But this came at a cost. For instance, I didn’t get to have spring breaks and learn how to “unplug” and turn off. Most of my breaks during school were spent working to support myself financially. I didn’t learn the value of finding balance with my time and my boundaries. I struggled to understand and pay attention to my own needs for support and protection from others or learn when recharging and taking a break would make sense.
I had a belief that I have to work hard, and keep working hard in order to be worth something. Eventually, through self reflection, I made this link between my incessant need for busyness and achievement and how it was the only thing fueling my self-worth. It was mostly driven by my imposter syndrome – a belief that despite outward success I didn’t deserve it or it didn’t really mean anything.
It’s no wonder I struggled with anxiety and depression throughout my teens and 20s. It’s also no wonder that I moved through a career path and career ladder simply because of the circumstances I found myself in, not because it was the path that I designed or dreamed for myself.

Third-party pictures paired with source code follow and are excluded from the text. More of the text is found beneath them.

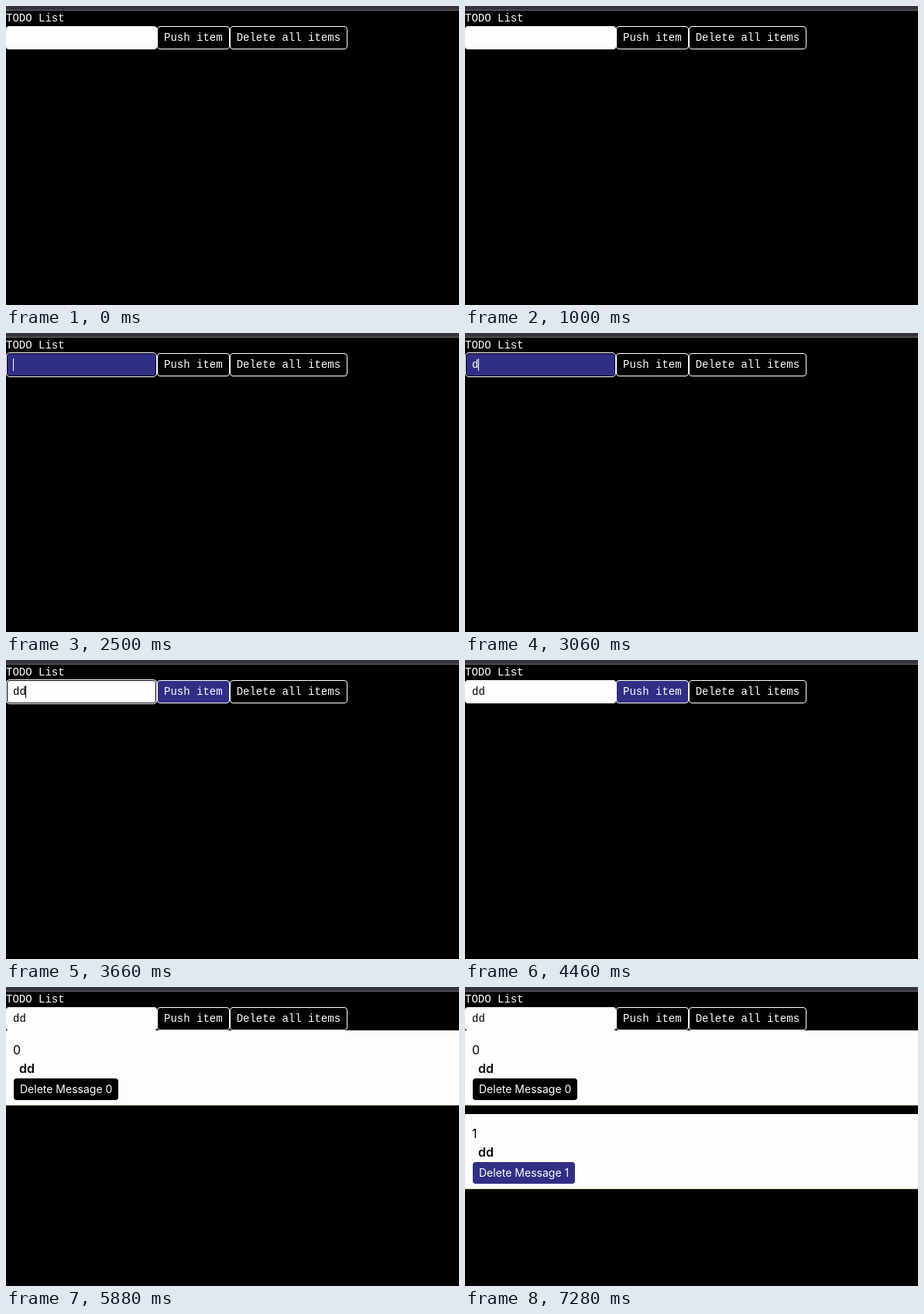
An HTML page for the animation above (8000 ms loop, 585x386 px).

```html
<!DOCTYPE html>
<html lang="en">
<head>
<meta charset="utf-8">
<title>TODO List</title>
<style>
  :root { --loop: 8s step-end infinite; --hover: #312e85; --paper: #fdfdff; }
  * { box-sizing: border-box; }
  html, body { margin: 0; width: 100%; height: 100%; overflow: hidden; background: #000; }
  #stage {
    position: relative; width: 585px; height: 386px; overflow: hidden; background: #000; color: #fff;
    font: 14px/20px "Liberation Mono", "Courier New", monospace; white-space: pre;
  }
  #stage > * { position: absolute; }

  .strip { left: 0; top: 0; width: 585px; height: 6px; background: #35343c; border-bottom: 1px solid #66656c; }
  .title { left: 0; top: 6px; }
  .form { left: 0; top: 26px; display: flex; height: 30px; }
  .btn { padding: 4px 8px; border: 1px solid #fff; border-radius: 4px; background: #000; }
  .push { animation: push var(--loop); }

  .field {
    position: relative; width: 195px; height: 30px; padding: 5px 9px; border-radius: 4px;
    background: var(--paper); color: #000; animation: field var(--loop);
  }
  .ring {
    position: absolute; left: 0; top: -1px; width: 195px; height: 32px; border-radius: 5px;
    border: 1.5px solid #fff; box-shadow: inset 0 0 0 1px #000; visibility: hidden;
    animation: ring var(--loop);
  }
  .field b { font-weight: 400; visibility: hidden; }
  .d1 { animation: d1 var(--loop); }
  .d2 { animation: d2 var(--loop); }
  .caret {
    position: absolute; left: 9px; top: 7px; width: 1px; height: 16px; background: currentColor;
    visibility: hidden; animation: caret var(--loop), caretX var(--loop);
  }

  .card {
    left: 0; width: 585px; height: 97px; background: var(--paper); color: #000;
    border-bottom: 1px solid #d6d6a8; font: 16px/24px Inter, sans-serif; visibility: hidden;
  }
  .card > * { position: absolute; }
  .num { left: 9px; top: 13px; }
  .msg { left: 17px; top: 37px; font-weight: 600; }
  .del {
    left: 10px; top: 62px; height: 28px; padding: 4px 8px; border-radius: 4px;
    background: #000; color: #fff; font-size: 14px; line-height: 20px;
  }
  .first { top: 56px; animation: first var(--loop); }
  .second { top: 164px; animation: second var(--loop); }
  .second .del { animation: del var(--loop); }

  @keyframes field {
    23.75% { background: var(--hover); color: #fff; }
    42.5%, 100% { background: var(--paper); color: #000; }
  }
  @keyframes ring { 29.5% { visibility: visible; } 54.25%, 100% { visibility: hidden; } }
  @keyframes d1 { 37%, 100% { visibility: visible; } }
  @keyframes d2 { 40%, 100% { visibility: visible; } }
  @keyframes caret {
    29.5%, 37%, 52.5% { visibility: visible; }
    35.75%, 46.25%, 54.25%, 100% { visibility: hidden; }
  }
  @keyframes caretX { 37% { left: 17px; } 40%, 100% { left: 25px; } }
  @keyframes push {
    43.75%, 78.75% { background: var(--hover); }
    61.25%, 80.25%, 100% { background: #000; }
  }
  @keyframes first { 58%, 100% { visibility: visible; } }
  @keyframes second { 80.25%, 100% { visibility: visible; } }
  @keyframes del { 90.75%, 100% { background: var(--hover); } }
</style>
</head>
<body>
<div id="stage">
  <div class="strip"></div>
  <div class="title">TODO List</div>
  <div class="form"><div class="field"><b class="d1">d</b><b class="d2">d</b><i class="caret"></i><i class="ring"></i></div><div class="btn push">Push item</div><div class="btn">Delete all items</div></div>
  <div class="card first"><span class="num">0</span><span class="msg">dd</span><span class="del">Delete Message 0</span></div>
  <div class="card second"><span class="num">1</span><span class="msg">dd</span><span class="del">Delete Message 1</span></div>
</div>
</body>
</html>
```
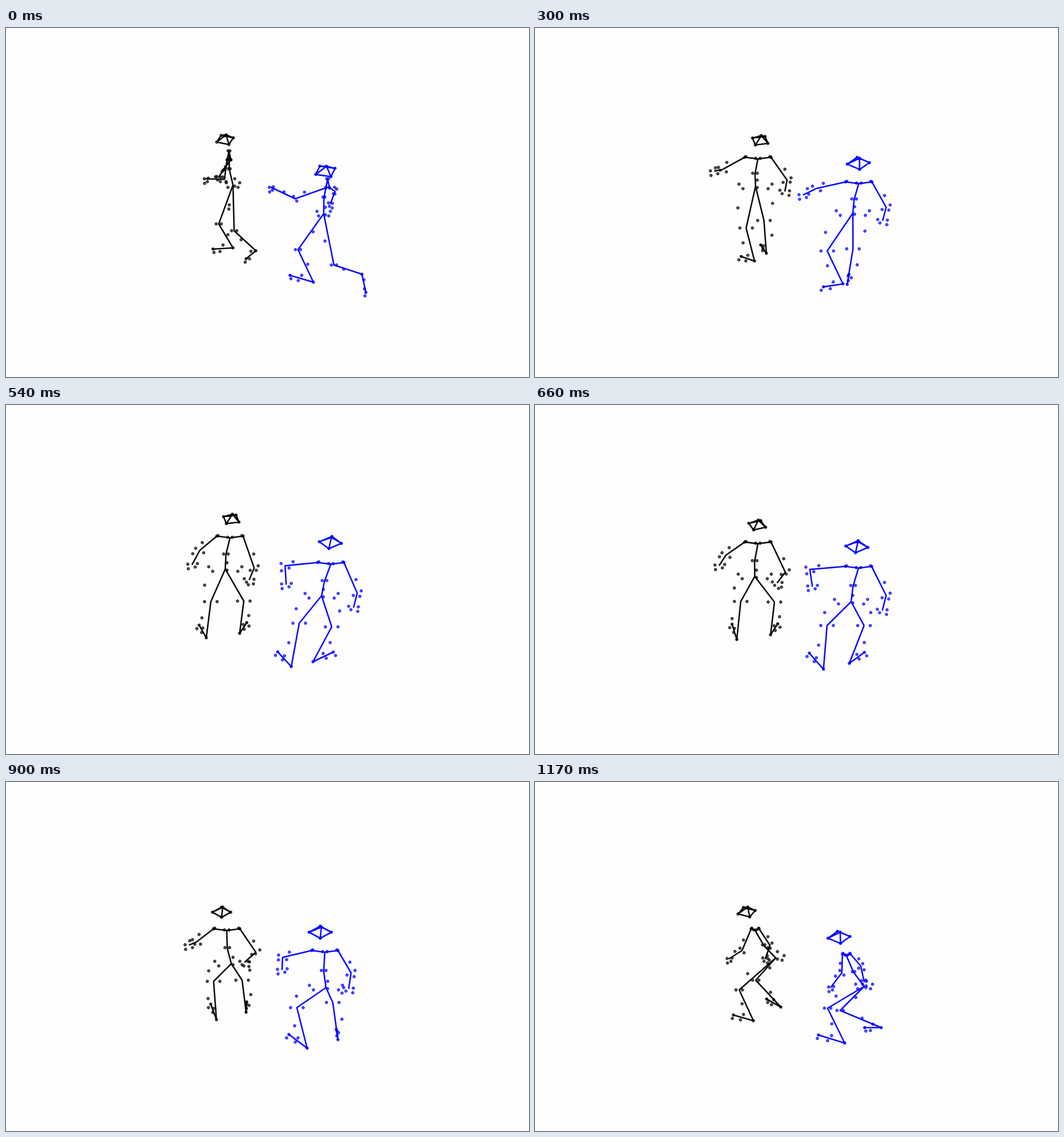
An HTML page that plays this animation: 917 px wide and 611 px high, repeating every 1200 ms.

```html
<!DOCTYPE html>
<html lang="en">
<head>
<meta charset="utf-8">
<title>Two walking figures</title>
<style>
html, body { margin: 0; width: 100%; height: 100%; overflow: hidden; background: #fefefe; }
svg { display: block; width: 100vw; height: 100vh; }
path { fill: none; stroke-width: 2.6; stroke-linejoin: round; stroke-linecap: square; opacity: .95; }
circle { stroke-width: 1; fill-opacity: .7; stroke-opacity: .7; }
</style>
</head>
<body>
<svg id="stage" viewBox="0 0 917 611"></svg>
<script>
const LOOP = 1200, STEP = 30;
const JOINTS = ['head', 'neck', 'hip', 'elbowL', 'handL', 'elbowR', 'handR',
  'kneeL', 'heelL', 'toeL', 'kneeR', 'heelR', 'toeR'];
const CHAINS = [
  'neck spine hip', 'neck shoulderL elbowL handL', 'neck shoulderR elbowR handR',
  'hip kneeL heelL toeL', 'hip kneeR heelR toeR',
  'ring0 ring1 ring2 ring3 ring0', 'ring0 crown ring2', 'ring1 crown ring3'
].map(c => c.split(' '));
const SOLID = ['heelL', 'toeL', 'heelR', 'toeR', 'ring0', 'ring1', 'ring2', 'ring3', 'crown'];

// Markers on one side: bone start, bone end, place along it, outward and downward offset.
const MARKERS = [
  ['neck', 'neck', 0, 4, -1], ['spine', 'spine', 0, 4, -1],
  ['hip', 'hip', 0, 29, -4], ['hip', 'hip', 0, 22, 4],
  ['shoulder', 'shoulder', 0, 0, 0], ['shoulder', 'shoulder', 0, -2, -1],
  ['shoulder', 'elbow', .65, 6, -5], ['elbow', 'elbow', 0, 7, -4], ['elbow', 'elbow', 0, -7, 4],
  ['elbow', 'hand', .4, 7, -4],
  ['hand', 'hand', 0, 8, 0], ['hand', 'hand', 0, 7, 8], ['hand', 'hand', 0, -5, 5], ['hand', 'hand', 0, -9, -1],
  ['hip', 'knee', .6, 21, -6], ['knee', 'knee', 0, 11, 0], ['knee', 'knee', 0, -11, 0],
  ['knee', 'heel', .45, 12, 0],
  ['heel', 'toe', .5, 0, -6], ['heel', 'toe', .65, 0, 5], ['toe', 'toe', 0, 4, 6]
];

const stage = document.getElementById('stage');

function add(tag, attrs) {
  const el = document.createElementNS('http://www.w3.org/2000/svg', tag);
  for (const k in attrs) el.setAttribute(k, attrs[k]);
  return stage.appendChild(el);
}

function figure(color, headSize) {
  return { color, headSize, times: [], poses: [], path: add('path', { stroke: color }), dots: [] };
}

// Key pose: time, head yaw in degrees, then x, y of each joint.
function pose(fig, time, ...values) {
  fig.times.push(time);
  fig.poses.push(values);
}

const black = figure('#000', 16), blue = figure('#00f', 19.5);

pose(black, 0, -25, 384,196, 391,216, 398,275, 383,265, 351,264, 382,247, 373,261,
  400,355, 438,390, 421,404, 373,343, 398,385, 363,387);
pose(black, 180, 20, 391,200, 389,230, 390,277, 328,250, 313,237, 439,256, 435,273,
  381,354, 412,407, 385,408, 390,335, 404,391, 378,381);
pose(black, 420, 35, 397,195, 393,227, 385,279, 340,250, 326,271, 434,277, 429,297,
  362,346, 360,406, 343,390, 411,341, 407,397, 413,380);
pose(black, 900, 0, 378,228, 387,260, 395,318, 334,280, 322,285, 438,298, 419,315,
  364,349, 369,416, 359,389, 414,347, 421,403, 422,385);
pose(black, 1170, -20, 371,228, 386,260, 422,308, 363,295, 341,309, 412,286, 404,309,
  358,364, 383,418, 348,408, 387,347, 431,394, 406,380);

pose(blue, 0, -30, 560,251, 564,265, 557,325, 507,299, 465,279, 577,286, 569,307,
  575,415, 624,431, 631,463, 512,388, 539,445, 498,433);
pose(blue, 180, -18, 563,240, 565,271, 560,323, 495,286, 457,280, 610,303, 604,325,
  519,400, 576,442, 541,467, 546,385, 557,449, 532,431);
pose(blue, 420, 4, 570,237, 570,274, 554,327, 494,279, 488,306, 615,323, 609,346,
  516,383, 510,453, 485,437, 564,389, 535,448, 565,432);
pose(blue, 900, 0, 551,263, 559,298, 561,360, 485,307, 484,328, 605,334, 601,361,
  510,395, 528,466, 496,442, 573,386, 582,451, 579,433);
pose(blue, 1170, -8, 533,272, 546,304, 577,358, 538,334, 519,359, 571,322, 577,349,
  513,396, 543,457, 497,443, 535,400, 607,430, 578,430);

const clamp = u => Math.max(0, Math.min(1, u));
const mix = (a, b, u) => a + (b - a) * u;

// Rate of change of value i at pose k, weighted for uneven spacing.
function slope({ times, poses }, k, i) {
  const rate = n => (poses[n + 1][i] - poses[n][i]) / (times[n + 1] - times[n]);
  const last = times.length - 1;
  if (k === 0) return rate(0);
  if (k === last) return rate(last - 1);
  const before = times[k] - times[k - 1], after = times[k + 1] - times[k];
  return (rate(k - 1) * after + rate(k) * before) / (before + after);
}

function valuesAt(fig, time) {
  const { times, poses } = fig;
  let k = 0;
  while (k < times.length - 2 && time >= times[k + 1]) k++;
  const span = times[k + 1] - times[k];
  const u = (time - times[k]) / span, v = 1 - u;
  return poses[k].map((a, i) =>
    v * v * (1 + 2 * u) * a + u * u * (3 - 2 * u) * poses[k + 1][i] +
    span * u * v * (v * slope(fig, k, i) - u * slope(fig, k + 1, i)));
}

function skeleton(fig, time) {
  const [yaw, ...xy] = valuesAt(fig, time);
  const p = {};
  JOINTS.forEach((name, i) => p[name] = [xy[2 * i], xy[2 * i + 1]]);
  const { head, neck, hip } = p;

  // The trunk opens from profile to back view, then closes again.
  const opened = 1 - (1 - clamp(time / 180)) ** 2;
  const turn = .15 + .85 * opened - .7 * clamp((time - 900) / 270) ** 2;
  p.shoulderL = [neck[0] - 23 * turn, neck[1] - 3 + 18 * (1 - opened)];
  p.shoulderR = [neck[0] + 23 * turn, p.shoulderL[1]];
  p.spine = [mix(neck[0], hip[0], .5) - 3, mix(neck[1], hip[1], .5) + 2];

  for (let k = 0; k < 4; k++) {
    const a = yaw * Math.PI / 180 + k * Math.PI / 2;
    p['ring' + k] = [head[0] - fig.headSize * Math.cos(a), head[1] - fig.headSize * .55 * Math.sin(a)];
  }
  p.crown = [head[0] + 2, head[1] - 9];
  return { p, spread: .3 + .7 * turn };
}

function markers({ p, spread }) {
  const spots = SOLID.map(name => p[name]);
  spots.push([p.hip[0] + 3, p.hip[1] - 11], [p.hip[0] + 3, p.hip[1] + 2]);
  for (const [side, sign] of [['L', -1], ['R', 1]]) {
    const joint = name => p[name + side] || p[name];
    for (const [from, to, u, out, down] of MARKERS) {
      const a = joint(from), b = joint(to);
      spots.push([mix(a[0], b[0], u) + sign * out * spread, mix(a[1], b[1], u) + down]);
    }
  }
  return spots;
}

function draw(time) {
  for (const fig of [black, blue]) {
    const body = skeleton(fig, time);
    const at = name => body.p[name].map(n => n.toFixed(2)).join(' ');
    fig.path.setAttribute('d', CHAINS.map(c => 'M' + c.map(at).join('L')).join(''));
    markers(body).forEach(([x, y], i) => {
      fig.dots[i] ||= add('circle', { r: 2.4, fill: fig.color, stroke: fig.color });
      fig.dots[i].setAttribute('cx', x.toFixed(2));
      fig.dots[i].setAttribute('cy', y.toFixed(2));
    });
  }
}

function tick(now) {
  draw(Math.floor((now % LOOP) / STEP) * STEP);
  requestAnimationFrame(tick);
}
draw(0);
requestAnimationFrame(tick);
</script>
</body>
</html>
```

I’m trying to speak out against this idea that we need to be busy and achievement focused to be worth something.
It took a long time for me to consider how these traits left over from my trauma — which are often valued in a career — were hurting me. Once I did, the good news is, I think my inherent resilience kicked in. I was able to adapt and consider another path, one that was more even keeled and includes more balance.
You may not think to describe embarking on an entrepreneurial journey as “even keeled and balanced,” but the truth is it was easier for me to create that for myself than trying to create it within the corporate environment.
Crusade Against Busyness
One of the reasons I dared to write a book exploring some of the traumas I had and profiling experiences of many others who made big changes in their life as a result of their own self-reflection and inner journeys is because I’m trying to speak out against this idea that we need to be busy and achievement focused to be worth something. It’s a bit of a crusade that I’m on.
And it’s warranted because burnout is an epidemic right now. People experience burnout in different ways. Burnout can show up in an obvious way like exhaustion, the inability to sleep, or maybe the strong need to sleep all the time. A hallmark of burnout is not having any personal time or self care in our lives. It can also show up as more of a simmering frustration, anger, resentment, or unpleasantness at your job.
Busyness and burnout can also just be a distraction. A distraction from experiencing uncomfortable emotions. It prevents us from looking too closely at how our past painful experiences in life might have given us coping mechanisms that hold us back from living in more happiness and fulfillment.
Once I made that link between busyness and my self worth, I was able to start letting go of the societal pressures to always stay busy and productive. Letting go of my corporate job helped me let go of my busyness faster, as I could now set the bar without input or guidelines from a boss or corporate culture.
Becoming an entrepreneur allowed me not only to live a life-long dream of working to help people with their personal finances, but do it on my terms with protections in place to prevent getting too close to burnout and overwork again.
Naming and achieving a big dream takes courage and being comfortable with a fair amount of risk. However, if we fear risk because it reminds us of something we experienced in the past — it means we have a lot more to overcome in order to do something scary and life a big dream we have in life.
My most important personal goal today is to spend time going back and living a more carefree lifestyle, as opposed to one that’s over scheduled, overworked, and burned out. I invite you to do more of your own self reflection to discover some of your coping mechanisms — what might be holding you back from living your biggest dreams?
The Resiliency Effect draws on the disciplines of life coaching, psychology, and financial planning. My goal with the book is to offer a way to develop excitement and energy around your purpose which often is preceded by deep, inner work. It’s available on Amazon, Barnes and Noble, and everywhere books are sold.